Other parties in the region were less circumspect. Syrian President Bashar Assad claimed the talks as a victory and called Qatari Emir (and Prime Minister) al-Thani to congratulate him on the agreement. Iranian News Agency ISNA also congratulated the Qataris for their efforts. They quoted Foreign Ministry spokesman Mohammad Ali Hosseini who said “The Islamic Republic of Iran hopes that the Doha accord ... will provide a blossoming and brilliant future for the Lebanese.”
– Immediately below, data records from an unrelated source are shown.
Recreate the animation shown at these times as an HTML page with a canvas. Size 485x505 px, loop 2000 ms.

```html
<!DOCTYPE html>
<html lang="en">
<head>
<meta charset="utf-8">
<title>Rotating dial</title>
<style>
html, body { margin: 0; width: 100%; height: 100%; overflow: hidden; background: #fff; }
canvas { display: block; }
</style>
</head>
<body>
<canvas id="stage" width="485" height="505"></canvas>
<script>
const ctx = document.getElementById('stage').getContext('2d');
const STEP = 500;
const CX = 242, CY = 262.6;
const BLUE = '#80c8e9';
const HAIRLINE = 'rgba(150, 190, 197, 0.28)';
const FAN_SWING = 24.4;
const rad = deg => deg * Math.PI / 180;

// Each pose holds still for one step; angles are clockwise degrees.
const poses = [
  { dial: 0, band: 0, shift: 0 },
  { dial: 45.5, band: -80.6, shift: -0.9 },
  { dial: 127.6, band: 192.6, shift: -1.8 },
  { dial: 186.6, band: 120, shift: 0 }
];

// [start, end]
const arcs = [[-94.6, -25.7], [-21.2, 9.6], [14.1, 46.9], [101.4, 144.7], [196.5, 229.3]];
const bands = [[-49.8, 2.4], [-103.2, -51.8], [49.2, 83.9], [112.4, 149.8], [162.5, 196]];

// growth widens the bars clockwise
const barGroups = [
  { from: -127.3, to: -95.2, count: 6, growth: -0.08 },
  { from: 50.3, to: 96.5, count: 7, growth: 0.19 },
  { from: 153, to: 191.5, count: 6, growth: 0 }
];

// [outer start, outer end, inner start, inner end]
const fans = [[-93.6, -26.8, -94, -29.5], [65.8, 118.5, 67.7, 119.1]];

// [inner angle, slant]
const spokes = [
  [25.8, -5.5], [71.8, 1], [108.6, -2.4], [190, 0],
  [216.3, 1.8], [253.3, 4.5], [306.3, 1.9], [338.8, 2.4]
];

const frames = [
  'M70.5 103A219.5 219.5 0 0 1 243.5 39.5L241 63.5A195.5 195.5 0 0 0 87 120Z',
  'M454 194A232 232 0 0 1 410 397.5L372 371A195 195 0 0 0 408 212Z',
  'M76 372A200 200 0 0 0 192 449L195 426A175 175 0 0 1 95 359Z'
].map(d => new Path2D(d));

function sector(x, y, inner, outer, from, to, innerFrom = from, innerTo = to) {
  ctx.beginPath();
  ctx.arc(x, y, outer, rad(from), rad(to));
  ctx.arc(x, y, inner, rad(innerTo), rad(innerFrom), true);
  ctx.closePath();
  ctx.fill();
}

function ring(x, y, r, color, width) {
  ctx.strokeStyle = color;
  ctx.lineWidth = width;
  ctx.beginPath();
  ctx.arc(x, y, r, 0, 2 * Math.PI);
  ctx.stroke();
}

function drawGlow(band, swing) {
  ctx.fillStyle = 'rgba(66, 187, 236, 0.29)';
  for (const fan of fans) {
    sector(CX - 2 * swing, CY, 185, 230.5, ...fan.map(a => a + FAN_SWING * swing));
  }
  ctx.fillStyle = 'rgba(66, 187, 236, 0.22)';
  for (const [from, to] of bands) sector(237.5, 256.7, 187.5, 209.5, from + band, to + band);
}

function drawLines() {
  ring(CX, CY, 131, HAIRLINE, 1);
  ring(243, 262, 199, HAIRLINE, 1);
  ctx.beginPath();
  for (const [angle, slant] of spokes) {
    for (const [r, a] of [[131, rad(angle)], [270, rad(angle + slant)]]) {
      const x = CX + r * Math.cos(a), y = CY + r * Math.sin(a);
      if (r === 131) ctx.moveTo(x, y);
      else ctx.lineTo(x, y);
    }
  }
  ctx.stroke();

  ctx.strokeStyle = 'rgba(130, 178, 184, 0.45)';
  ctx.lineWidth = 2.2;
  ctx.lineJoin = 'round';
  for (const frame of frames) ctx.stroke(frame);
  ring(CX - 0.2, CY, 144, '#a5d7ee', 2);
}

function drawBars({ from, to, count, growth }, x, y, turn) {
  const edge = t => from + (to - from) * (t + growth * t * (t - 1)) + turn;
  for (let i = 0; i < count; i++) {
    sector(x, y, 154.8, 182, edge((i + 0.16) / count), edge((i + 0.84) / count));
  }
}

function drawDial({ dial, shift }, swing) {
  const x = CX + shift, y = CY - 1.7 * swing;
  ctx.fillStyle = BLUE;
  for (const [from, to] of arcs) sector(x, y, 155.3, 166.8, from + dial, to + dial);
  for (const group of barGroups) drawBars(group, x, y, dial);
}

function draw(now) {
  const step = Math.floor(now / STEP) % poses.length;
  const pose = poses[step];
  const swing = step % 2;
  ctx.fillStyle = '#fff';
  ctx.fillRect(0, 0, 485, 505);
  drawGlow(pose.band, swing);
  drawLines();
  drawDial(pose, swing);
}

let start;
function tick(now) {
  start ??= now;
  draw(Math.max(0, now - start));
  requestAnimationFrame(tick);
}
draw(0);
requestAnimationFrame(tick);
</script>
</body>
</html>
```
Iran and Assad had good reason to be happy – their proxy Hezbollah made major inroads in the talks. They have almost doubled their seats in cabinet from 6 to 11. Crucially, it now has enough seats in cabinet to give it veto power in the new national unity government. It also benefits from a new electoral law that divides Lebanon into smaller districts which will give the country’s sects better representation. Shiites make up between 30 and 40 percent of the Lebanese population, yet are accorded only 18 percent of parliamentary seats. However, one downside is the need to disarm – the deal states that the "use of arms or violence is forbidden to settle political differences".
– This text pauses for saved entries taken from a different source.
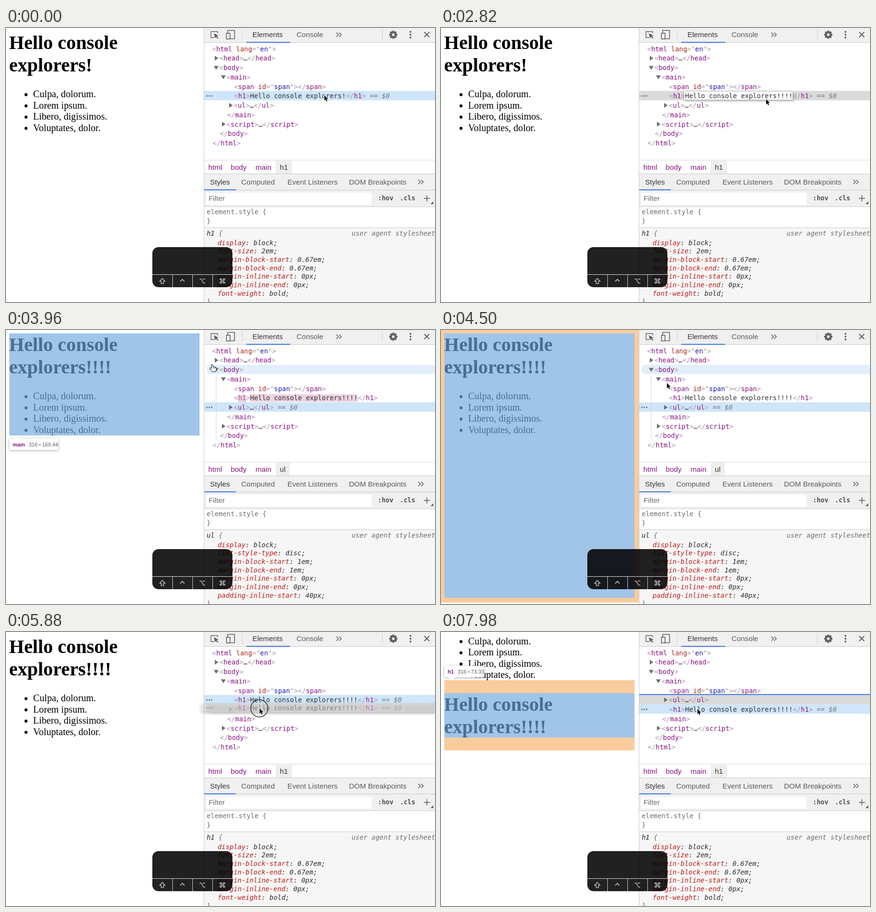
Animation, 900 px wide and 574 px high, one loop 8 s. Source, as an HTML page with a canvas:

```html
<!DOCTYPE html>
<html lang="en">
<head>
<meta charset="utf-8">
<title>Editing the DOM</title>
<style>
html, body { margin: 0; width: 100%; height: 100%; overflow: hidden; background: #fff; }
canvas { display: block; width: 900px; height: 574px; }
</style>
</head>
<body>
<canvas id="stage" width="900" height="574"></canvas>
<script>
const g = document.getElementById('stage').getContext('2d');
const LOOP = 8000, STEP = 60, LEFT = 416, ROW = 19.75, TOP = 33.75, CHAR = 8.37;
const MONO = '13.9px "DejaVu Sans Mono", monospace';
const SANS = '15.3px "Liberation Sans", Arial, sans-serif';
const SERIF = '"Liberation Serif", "Times New Roman", serif';
const CONTENT = 'rgba(111,168,220,.66)', MARGIN = 'rgba(246,178,107,.66)', PADDING = 'rgba(147,196,125,.55)';
const BAR = '#f0f0f0', EDGE = '#cacaca', BLUE = '#3b78e0';

// Moments of the story, in ms
const EDIT = 840, CARET = 1320, TYPED = [1560, 1860, 2160], COMMIT = 3240;
const GRAB = 5520, DROP = 6690, FADE = 1250;

// time, x, y of the pointer tip
const PATH = [
  [0, 668, 141], [480, 676, 144], [840, 676, 144], [2400, 676, 144], [2760, 682, 149],
  [2880, 682, 149], [3160, 640, 160], [3360, 640, 160], [3900, 432, 74], [4020, 432, 74],
  [4260, 440, 82], [4500, 474, 111], [4980, 530, 141], [5580, 531, 143], [5880, 532, 160],
  [6480, 531, 177], [7160, 531, 177], [7400, 538, 161], [8000, 538, 161]
];
// time, hovered tree row, element highlighted on the page
const HOVER = [
  [0, '', ''], [60, '', 'h1'], [720, '', ''], [3060, '', 'ul'], [3420, 'h1', 'h1'], [3600, 'span', ''],
  [3780, 'main', 'main'], [3900, 'body', 'main'], [4240, 'body', 'body'], [4560, 'main', 'main'],
  [4700, 'span', ''], [4860, 'h1', 'h1'], [5400, '', ''], [7260, '', 'main'], [7380, '', 'h1']
];
const PRESSES = [[600, 670], [740, 810], [3180, 3300], [5400, DROP]];

const between = (t, a, b) => t >= a && t < b;

function box(x, y, w, h, color) {
  g.fillStyle = color;
  g.fillRect(x, y, w, h);
}

function text(s, x, y, color, font) {
  if (font) g.font = font;
  g.fillStyle = color;
  g.fillText(s, x, y);
}

function shape(points, fill, stroke, width = 1, open = false) {
  g.beginPath();
  points.forEach(([x, y], i) => i ? g.lineTo(x, y) : g.moveTo(x, y));
  if (!open) g.closePath();
  g.lineWidth = width;
  if (stroke) { g.strokeStyle = stroke; g.stroke(); }
  if (fill) { g.fillStyle = fill; g.fill(); }
}

const line = (points, color, width) => shape(points, null, color, width, true);

function rounded(x, y, w, h, r, color) {
  g.beginPath();
  g.roundRect(x, y, w, h, r);
  g.fillStyle = color;
  g.fill();
}

function shadowed(blur, dy, alpha, draw) {
  g.save();
  g.shadowColor = `rgba(0,0,0,${alpha})`;
  g.shadowBlur = blur;
  g.shadowOffsetY = dy;
  draw();
  g.restore();
}

function pointer(t) {
  let i = PATH.findIndex(p => p[0] > t);
  if (i < 0) i = PATH.length - 1;
  const a = PATH[i - 1], b = PATH[i], k = (t - a[0]) / (b[0] - a[0]), e = k * k * (3 - 2 * k);
  return [a[1] + (b[1] - a[1]) * e, a[2] + (b[2] - a[2]) * e];
}

function stateAt(t) {
  const typed = TYPED.filter(at => t >= at).length;
  const [, row, lit] = HOVER.filter(h => h[0] <= t).pop();
  return {
    t, row, lit, swapped: t >= DROP,
    marks: '!'.repeat(1 + typed),
    pageMarks: t >= COMMIT ? '!!!!' : '!',
    selected: between(t, COMMIT, 5400) ? 'ul' : 'h1',
    editing: between(t, EDIT, COMMIT)
  };
}

function page(s) {
  const h = s.swapped ? 121 : 0, l = s.swapped ? -119.5 : 0;
  box(0, 0, 900, 574, '#fff');
  text('Hello console', 6.5, 44 + h, '#000', 'bold 40.4px ' + SERIF);
  text('explorers' + s.pageMarks, 6.5, 90.5 + h, '#000');
  g.font = '20.2px ' + SERIF;
  ['Culpa, dolorum.', 'Lorem ipsum.', 'Libero, digissimos.', 'Voluptates, dolor.'].forEach((item, i) => {
    const y = 145 + l + i * 23.5;
    text(item, 57, y, '#000');
    g.beginPath();
    g.arc(42, y - 5.3, 3.1, 0, 7);
    g.fill();
  });
}

function tooltip(tag, size, top, bottom) {
  const above = top > 40, y = above ? top - 30 : bottom + 6.5, edge = above ? y + 24 : y;
  const bold = 'bold 11px "Liberation Sans", Arial, sans-serif';
  g.font = bold;
  const x = 14 + g.measureText(tag).width + 8;
  const w = x + 27.5 + g.measureText(size).width - 6;
  shadowed(5, 1, .35, () => rounded(7, y, w, 24, 3, '#fff'));
  shape([[15, edge], [22, edge + (above ? 6 : -6)], [29, edge]], '#fff');
  text(tag, 14, y + 16, '#881280', bold);
  text('316', x, y + 16, '#5a5a5a', bold.slice(5));
  text('×', x + 20, y + 16, '#777');
  text(size, x + 28, y + 16, '#5a5a5a');
}

function highlight(s) {
  const W = 399, h = s.swapped ? 128 : 7, u = s.swapped ? 7 : 127;
  if (s.lit === 'h1') {
    box(7, h - 27, W, 27, MARGIN);
    box(7, h, W, 93, CONTENT);
    box(7, h + 93, W, 27, MARGIN);
    tooltip('h1', '73.33', h - 27, h + 120);
  } else if (s.lit === 'ul') {
    box(7, u - 20, W, 20, MARGIN);
    box(7, u, 50, 94, PADDING);
    box(57, u, W - 50, 94, CONTENT);
    tooltip('ul', '74.67', u - 20, u + 94);
  } else if (s.lit === 'main') {
    box(7, 7, W, 214, CONTENT);
    tooltip('main', '169.44', 7, 221);
  } else if (s.lit === 'body') {
    box(0, 0, LEFT, 7, MARGIN);
    box(0, 561, LEFT, 10, MARGIN);
    box(0, 7, 7, 554, MARGIN);
    box(406, 7, 10, 554, MARGIN);
    box(7, 7, W, 554, CONTENT);
  }
}

function toolbar() {
  box(LEFT, 0, 484, 30, BAR);
  box(LEFT, 30, 484, 1, EDGE);
  const ink = '#5c5f62';
  // inspect and device icons
  line([[437, 20], [430, 20], [430, 7.5], [444, 7.5], [444, 11]], ink, 1.4);
  shape([[436, 11], [446, 16], [442, 17], [445.5, 21], [444, 22.4], [440.4, 18.4], [438.5, 21.5]], ink);
  line([[465, 11], [465, 5], [479.5, 5], [479.5, 22.5], [471, 22.5]], ink, 1.6);
  g.strokeRect(462.5, 11, 7.5, 12);
  box(495, 4, 1, 20, EDGE);
  box(789, 4, 1, 20, EDGE);
  text('Elements', 517, 19, '#333', SANS);
  text('Console', 609.5, 19, '#5a5a5a');
  box(504, 29, 92, 2, BLUE);
  chevrons(693, 14);
  // settings, menu, close
  g.save();
  g.translate(812.5, 14);
  for (let i = 0; i < 8; i++) {
    g.rotate(Math.PI / 4);
    box(-2, -8.6, 4, 4, ink);
  }
  g.beginPath();
  g.arc(0, 0, 4.8, 0, 7);
  g.lineWidth = 3.8;
  g.strokeStyle = ink;
  g.stroke();
  g.restore();
  for (const y of [8, 14, 20]) {
    g.beginPath();
    g.arc(848.5, y, 1.9, 0, 7);
    g.fillStyle = ink;
    g.fill();
  }
  line([[877.5, 8.5], [888, 19]], ink, 1.9);
  line([[888, 8.5], [877.5, 19]], ink, 1.9);
}

function chevrons(x, y) {
  for (const dx of [0, 6]) line([[x + dx, y - 4.5], [x + dx + 4.5, y], [x + dx, y + 4.5]], '#5c5f62', 1.6);
}

function flash(s, tag) {
  const start = tag === 'h1' && s.t < DROP ? COMMIT : tag === 'main' || tag === 'h1' ? DROP : Infinity;
  const age = s.t - start;
  return age >= 0 && age < FADE ? 1 - age / FADE : 0;
}

function markup(src, x, y, glow = 0) {
  const put = (part, color) => {
    if (!part) return;
    text(part, x, y, color, MONO);
    x += part.length * CHAR;
  };
  const parts = /(<\/?)(\w+)(?:( \w+)(=")(\w+)("))?(>)|([^<]+)/g;
  for (const [, open, tag, name, eq, value, quote, close, plain] of src.matchAll(parts)) {
    put(open, '#a894a6');
    if (tag && glow && open === '<') {
      rounded(x - .5, y - 12, tag.length * CHAR + 1, 16, 2, `rgba(212,151,182,${glow})`);
      g.globalAlpha = 1 - .75 * glow;
    }
    put(tag, '#881280');
    g.globalAlpha = 1;
    put(name, '#a3291f');
    put(eq, '#a894a6');
    put(value, '#1a1aa6');
    put(quote, '#a894a6');
    put(close, '#a894a6');
    put(plain, '#303030');
  }
  return x;
}

function dots(y) {
  for (const x of [421.5, 426.5, 431.5]) {
    g.beginPath();
    g.arc(x, y, 1.5, 0, 7);
    g.fillStyle = '#6e6e6e';
    g.fill();
  }
}

function suffix(x, y) {
  text(' == ', x, y, '#777', MONO);
  text('$0', x + 4 * CHAR, y, '#777', 'italic ' + MONO);
}

function triangle(x, y, down) {
  shape(down ? [[x - 5, y - 3.5], [x + 5, y - 3.5], [x, y + 4.5]]
             : [[x - 3, y - 5], [x + 4.5, y], [x - 3, y + 5]], '#6e6e6e');
}

function heading(s) {
  return `<h1>Hello console explorers${s.marks}</h1>`;
}

function tree(s) {
  box(LEFT, 31, 484, 246, '#fff');
  const h1 = ['h1', 478.6, '', heading(s)], ul = ['ul', 477.8, 'right', '<ul>…</ul>'];
  const rows = [
    ['html', 432.6, '', '<html lang="en">'], ['head', 447.8, 'right', '<head>…</head>'],
    ['body', 447.8, 'down', '<body>'], ['main', 462.8, 'down', '<main>'],
    ['span', 478.6, '', '<span id="span"></span>'],
    ...(s.swapped ? [ul, h1] : [h1, ul]),
    ['', 463.8, '', '</main>'], ['script', 462.8, 'right', '<script>…</scr' + 'ipt>'],
    ['', 448.8, '', '</body>'], ['', 433.6, '', '</html>']
  ];
  rows.forEach(([tag, x, arrow, src], i) => {
    const y = TOP + i * ROW, base = y + 14.9, mid = y + 9.8, glow = flash(s, tag);
    const chosen = tag === s.selected;
    if (chosen) box(LEFT, y - .75, 484, ROW, s.editing ? '#dadada' : '#cfe5f9');
    else if (tag === 'ul' && s.swapped) box(LEFT, y - .75, 484, ROW, '#dadada');
    else if (tag && tag === s.row) rounded(421, y - .25, 490, ROW - .5, 8, '#e2eefa');
    if (chosen) dots(mid);
    if (arrow) triangle(tag === 'ul' ? 471 : x - 6.8, mid, arrow === 'down');
    if (tag === 'h1') {
      const tx = x + 4 * CHAR, tw = (23 + s.marks.length) * CHAR;
      if (s.editing) {
        shadowed(5, 1, .45, () => box(tx - 2, y + .5, tw + 5, 17.5, '#fff'));
        if (s.t < CARET) box(tx, y + 1, tw, 16.5, '#b3d7fe');
      }
      if (glow && !s.swapped) box(tx, y + 2, tw, 16, `rgba(212,151,182,${glow})`);
      if (s.editing && s.t >= CARET) box(tx + tw + .3, y + 2, 1, 15, '#222');
    }
    const end = markup(src, x, base, glow);
    if (chosen) suffix(end, base);
  });
  if (s.row === 'body') box(440.5, 94, 1, 137, '#d4d4d4');
  if (s.row === 'main') box(455.5, 114, 1, 59, '#d4d4d4');
  if (s.swapped) box(LEFT, 130, 484, 2, BLUE);
}

function crumbs(s) {
  box(LEFT, 276.5, 484, 1, EDGE);
  box(LEFT, 277.5, 484, 28, '#fff');
  box(566, 277.5, s.selected === 'h1' ? 34 : 29, 28, '#eee');
  g.font = SANS;
  [['html', 424.5], ['body', 471.5], ['main', 523.5]].forEach(([tag, x]) => text(tag, x, 297, '#881280'));
  text(s.selected, 574.5, 297, '#333');
}

function styles(s) {
  box(LEFT, 305, 484, 70, BAR);
  box(LEFT, 305, 484, 1, EDGE);
  box(LEFT, 339, 484, 1, EDGE);
  box(LEFT, 338, 66, 2, BLUE);
  [['Styles', 428], ['Computed', 493.5], ['Event Listeners', 590.5], ['DOM Breakpoints', 719.5]]
    .forEach(([label, x], i) => text(label, x, 328, i ? '#5a5a5a' : '#333', SANS));
  chevrons(865, 322.5);
  box(420, 345, 347, 25, '#fff');
  text('Filter', 425, 362, '#6b6b6b');
  const bold = 'bold 13.6px "DejaVu Sans Mono", monospace';
  text(':hov', 780, 361, '#505050', bold);
  text('.cls', 826, 361, '#505050');
  line([[876.5, 357], [889.5, 357]], '#5c5f62', 1.6);
  line([[883, 350.5], [883, 363.5]], '#5c5f62', 1.6);
  shape([[896.5, 363], [896.5, 369], [890.5, 369]], '#5c5f62');

  box(LEFT, 374, 484, 1, EDGE);
  box(LEFT, 375, 484, 43, '#fff');
  text('element.style {', 421, 389.5, '#6e6e6e', MONO);
  text('}', 421, 409, '#6e6e6e');
  box(LEFT, 418, 484, 156, '#f6f6f6');
  box(LEFT, 418, 484, 1, EDGE);
  const title = s.selected === 'h1';
  const rules = title
    ? ['display: block', 'font-size: 2em', 'margin-block-start: 0.67em', 'margin-block-end: 0.67em',
       'margin-inline-start: 0px', 'margin-inline-end: 0px', 'font-weight: bold']
    : ['display: block', 'list-style-type: disc', 'margin-block-start: 1em', 'margin-block-end: 1em',
       'margin-inline-start: 0px', 'margin-inline-end: 0px', 'padding-inline-start: 40px'];
  text(s.selected, 421, 434.5, '#222', 'italic ' + MONO);
  text('{', 421 + 3 * CHAR, 434.5, '#6e6e6e');
  text('user agent stylesheet', 725, 434.5, '#6e6e6e');
  rules.forEach((rule, i) => {
    const y = 454.7 + i * 17.65, cut = rule.indexOf(':');
    text(rule.slice(0, cut), 444, y, '#c01a1a');
    text(rule.slice(cut) + ';', 444 + cut * CHAR, y, '#2b2b2b');
  });
  text('}', 421, 578, '#6e6e6e');
}

function dragImage(s, y) {
  if (!between(s.t, GRAB, DROP)) return;
  const dy = y - 143.5, top = TOP + 5 * ROW + dy;
  const fade = g.createLinearGradient(403, 0, 432, 0);
  fade.addColorStop(0, 'rgba(214,214,214,0)');
  fade.addColorStop(1, 'rgba(214,214,214,.72)');
  shadowed(4, 2, .4, () => box(403, top, 497, ROW, fade));
  g.save();
  g.globalAlpha = .5;
  dots(top + 9.8);
  g.restore();
  // the row's text, half transparent
  g.save();
  g.beginPath();
  g.rect(LEFT, top, 484, ROW);
  g.clip();
  const end = markup(heading(s), 478.6, top + 14.9);
  suffix(end, top + 14.9);
  box(478, top, 360, ROW, 'rgba(214,214,214,.5)');
  g.restore();
}

function keys() {
  rounded(307, 459, 168, 84, 13, 'rgba(0,0,0,.87)');
  box(307, 516, 168, 1, '#e2e2e2');
  for (const x of [349, 391, 433]) box(x, 517, 1, 26, '#d0d0d0');
  const c = '#b4b4b4';
  shape([[328, 524.5], [333.5, 530.5], [330.5, 530.5], [330.5, 535.5], [325.5, 535.5], [325.5, 530.5], [322.5, 530.5]], null, c, 1.6);
  line([[365.5, 531], [370, 526.5], [374.5, 531]], c, 1.8);
  line([[406, 526], [409.5, 526], [414.5, 534.5], [418, 534.5]], c, 1.6);
  line([[412.5, 526], [418, 526]], c, 1.6);
  g.lineWidth = 1.5;
  g.strokeStyle = c;
  g.strokeRect(452, 528, 4, 4);
  for (const dx of [-1, 1]) for (const dy of [-1, 1]) {
    g.beginPath();
    g.arc(454 + dx * 3.6, 530 + dy * 3.6, 1.7, 0, 7);
    g.stroke();
  }
}

function cursor(s, x, y) {
  if (PRESSES.some(([a, b]) => between(s.t, a, b))) {
    g.beginPath();
    g.arc(x - .5, y, 18, 0, 7);
    g.lineWidth = 1.3;
    g.strokeStyle = '#222';
    g.stroke();
  }
  g.save();
  g.translate(x, y);
  g.lineJoin = 'round';
  if (between(s.t, 3880, 4260)) {
    shape([[-1, -1], [1, -1], [2, 4], [5, 3.5], [8, 4.5], [9, 6], [8.5, 10], [7, 13], [1, 13], [-2, 9], [-4, 7], [-3, 5.5], [0, 7]],
      '#fff', '#222', 2);
    line([[4, 4], [4.3, 6.5]], '#222', 1);
    line([[6.5, 4.5], [6.5, 7]], '#222', 1);
  } else {
    shape([[0, 0], [0, 11], [2.5, 8.9], [4.3, 12.8], [6.1, 12], [4.4, 8.2], [7.7, 8]], '#000', '#fff', 1.8);
  }
  g.restore();
}

function draw(t) {
  const s = stateAt(t), [x, y] = pointer(t);
  page(s);
  highlight(s);
  toolbar();
  tree(s);
  crumbs(s);
  styles(s);
  box(415, 0, 1, 574, EDGE);
  dragImage(s, y);
  keys();
  cursor(s, x, y);
}

const start = performance.now();
function tick() {
  const t = (performance.now() - start) % LOOP;
  draw(Math.floor(t / STEP) * STEP);
  requestAnimationFrame(tick);
}
tick();
</script>
</body>
</html>
```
The deal also paves the way for parliament to elect a new president. Lebanon has been without a president since November 2007. Al-Thani said the deal will be "carried out immediately” and he believes the election of a new president will occur within 24 hours. The post is likely to be filled by Army chief Michel Suleiman. The army is seen as the one institute that stands above the fray. Suleiman is a good compromise candidate and despite being a Maronite Christian is regarded by the country's rival political factions as relatively neutral. More importantly he has kept the army on the sidelines of civil conflict.
Several key issues remain unresolved after Doha. Among them are what will happen to Hezbollah’s large weapons cache, and thorny question of Lebanon’s quixotic relationship with Syria. The Lebanese government blamed Syria for the 2005 assassination of Prime Minister Rafik Hariri. But Syria has so far refused to co-operate with a UN investigation into the murder of Hariri and ten other government officials. In October 2005, UN investigator Detlev Mehlis told then Secretary-General Kofi Annan the plot to kill Hariri "could not have been taken without the approval of top-ranked Syrian security officials”.
Nevertheless, one immediate benefit of the outcome of the talks was the end of a 180 day Hezbollah sponsored blockade of the centre of Beirut. The protest began on 1, December 2006 when the opposition set up a sprawling tent city on streets leading to the offices of the Prime Minister Siniora, in a bid to force him to step down. The camp site paralysed the commercial heart of the city and large parts of the centre became a ghost town as dozens of restaurants and businesses were forced to shut down. Today, trucks started clearing the tent city under the orders of Opposition parliamentary speaker Nabih Berri. While protesters headed home, workers returned to the city to pick up the pieces. Fadi Harb, an employee at a nearby cell phone shop, said happily, "This agreement means calm, peace, security, stability and the future."